Content starts

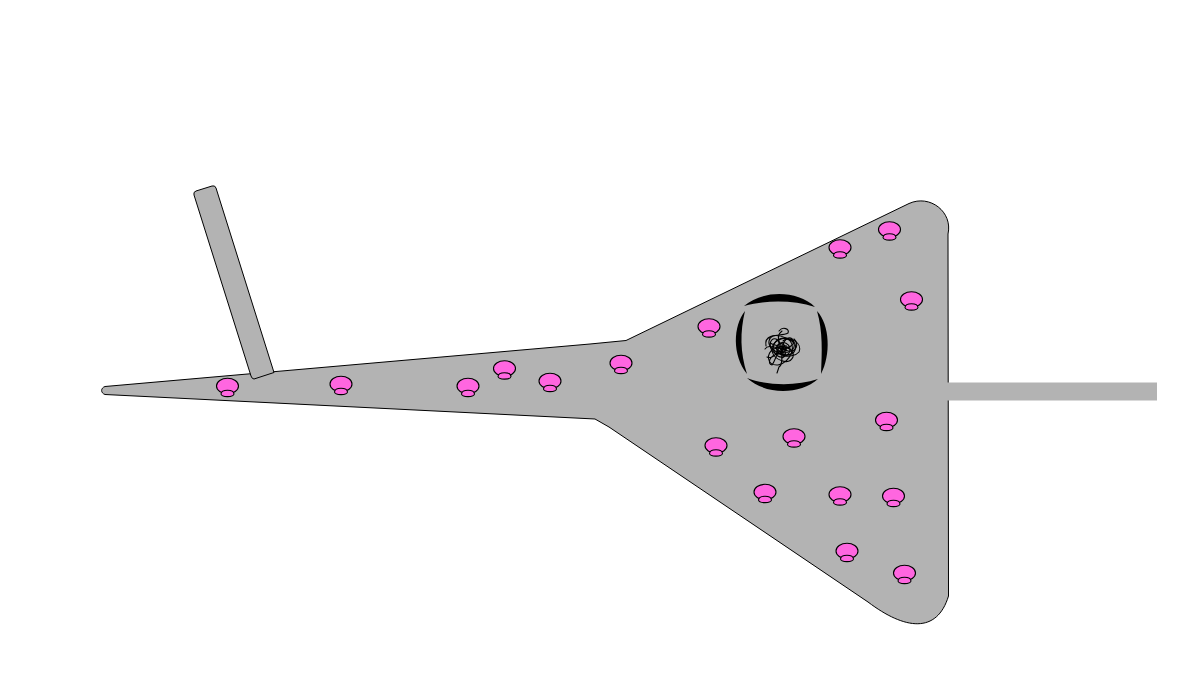
<!DOCTYPE html>
<html lang="en">
<head>
<meta charset="utf-8">
<title>Neuron diagram</title>
<style>
:root { --paper: #fff; --cell: #b3b3b3; --ink: #000; --ribosome: #ff66e0; }
html, body { margin: 0; background: var(--paper); overflow: hidden; }
svg { display: block; width: 1200px; height: 675px; }
.cell { fill: var(--cell); stroke: var(--ink); stroke-width: 1; stroke-linejoin: round; }
.axon { fill: var(--cell); }
.ribosome { fill: var(--ribosome); stroke: var(--ink); stroke-width: 1.1; }
.envelope { fill: var(--ink); }
.chromatin { fill: none; stroke: var(--ink); stroke-width: 1.1; stroke-linecap: round; stroke-linejoin: round; }
</style>
</head>
<body>
<svg viewBox="0 0 1200 675" role="img" aria-label="Neuron with dendrite, cell body, nucleus, ribosomes and axon">
  <defs>
    <g id="ribosome" class="ribosome">
      <ellipse rx="11" ry="7.7"/>
      <path d="M-6.5 8C-6 3 6 3 6.5 8C6 11.500 -6 11.500 -6.500 8Z"/>
    </g>
  </defs>

  <path id="cell-body" class="cell" d="M105 386.500L590 344L626 340.500L909 203.500C930 194 953 212 948 234L948.500 596C937 634 905 630 868 602L609 427L595 419L105 394.500C100.500 393 100.500 388 105 386.500Z"/>
  <path id="dendrite-branch" class="cell" d="M196 191L212 186Q215 185 216 188L274 372.500L254 379Q252 379 251 376L194 195Q193 192 196 191Z"/>
  <rect id="axon" class="axon" x="946" y="382.500" width="211" height="18"/>

  <g id="nucleus">
    <g class="envelope">
      <path d="M744 306C763 290 797 290 815 307C793 300 766 300 744 306Z"/>
      <path d="M817 311C830 325 831 355 821 374C822 352 823 332 817 311Z"/>
      <path d="M747 378C768 386 797 386 818 379C800 395 765 395 747 378Z"/>
      <path d="M745 311C733 326 732 355 747 374C740 352 740 332 745 311Z"/>
    </g>
    <g class="chromatin">
      <path d="M779 331C783 326 790 329 788 333C781 337 771 332 769 341C767 351 791 361 795 350C799 337 778 334 774 344C770 355 783 362 789 353C794 344 780 338 777 347C774 357 793 359 799 352C803 343 789 335 783 341"/>
      <path d="M766 346C764 336 775 333 786 338C799 344 790 363 778 365C766 366 766 352 774 349C784 344 795 349 793 357C789 366 774 360 772 351C771 341 785 334 793 342C799 350 783 357 777 350"/>
      <path d="M765 349C770 342 782 353 791 346C798 341 789 333 784 342C779 352 785 363 779 367L777 373M767 357C776 361 784 342 776 339C769 337 768 349 775 353C785 357 790 344 785 346C776 351 776 360 772 365C767 364 769 355 779 354"/>
      <path d="M782 331C774 337 781 349 788 351C797 352 799 344 794 339M770 343C776 347 784 345 783 350C780 355 773 347 779 344C787 341 788 355 782 358M779 348L786 350L780 353L784 345"/>
    </g>
  </g>

  <g id="ribosomes">
    <use href="#ribosome" x="227.500" y="386"/>
    <use href="#ribosome" x="341" y="384"/>
    <use href="#ribosome" x="468" y="386"/>
    <use href="#ribosome" x="504.500" y="368.500"/>
    <use href="#ribosome" x="550" y="381"/>
    <use href="#ribosome" x="621" y="363"/>
    <use href="#ribosome" x="709" y="326.500"/>
    <use href="#ribosome" x="840" y="247.500"/>
    <use href="#ribosome" x="889.500" y="229.500"/>
    <use href="#ribosome" x="911.500" y="299.500"/>
    <use href="#ribosome" x="716" y="445.500"/>
    <use href="#ribosome" x="794" y="436.500"/>
    <use href="#ribosome" x="886.500" y="420"/>
    <use href="#ribosome" x="765" y="492"/>
    <use href="#ribosome" x="840" y="494.500"/>
    <use href="#ribosome" x="893.500" y="496"/>
    <use href="#ribosome" x="847" y="551"/>
    <use href="#ribosome" x="904.500" y="573"/>
  </g>
</svg>
</body>
</html>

Content ends

◆ **Try it**: Reproduce, exactly as they stand in the data above, the lines from the one that holds "var(--ribosome); stroke: var(--ink);" to the one that holds "386.500L590 344L626 340.500L909", inclusive.

◆ **Task result**:
.ribosome { fill: var(--ribosome); stroke: var(--ink); stroke-width: 1.1; }
.envelope { fill: var(--ink); }
.chromatin { fill: none; stroke: var(--ink); stroke-width: 1.1; stroke-linecap: round; stroke-linejoin: round; }
</style>
</head>
<body>
<svg viewBox="0 0 1200 675" role="img" aria-label="Neuron with dendrite, cell body, nucleus, ribosomes and axon">
  <defs>
    <g id="ribosome" class="ribosome">
      <ellipse rx="11" ry="7.7"/>
      <path d="M-6.5 8C-6 3 6 3 6.5 8C6 11.500 -6 11.500 -6.500 8Z"/>
    </g>
  </defs>

  <path id="cell-body" class="cell" d="M105 386.500L590 344L626 340.500L909 203.500C930 194 953 212 948 234L948.500 596C937 634 905 630 868 602L609 427L595 419L105 394.500C100.500 393 100.500 388 105 386.500Z"/>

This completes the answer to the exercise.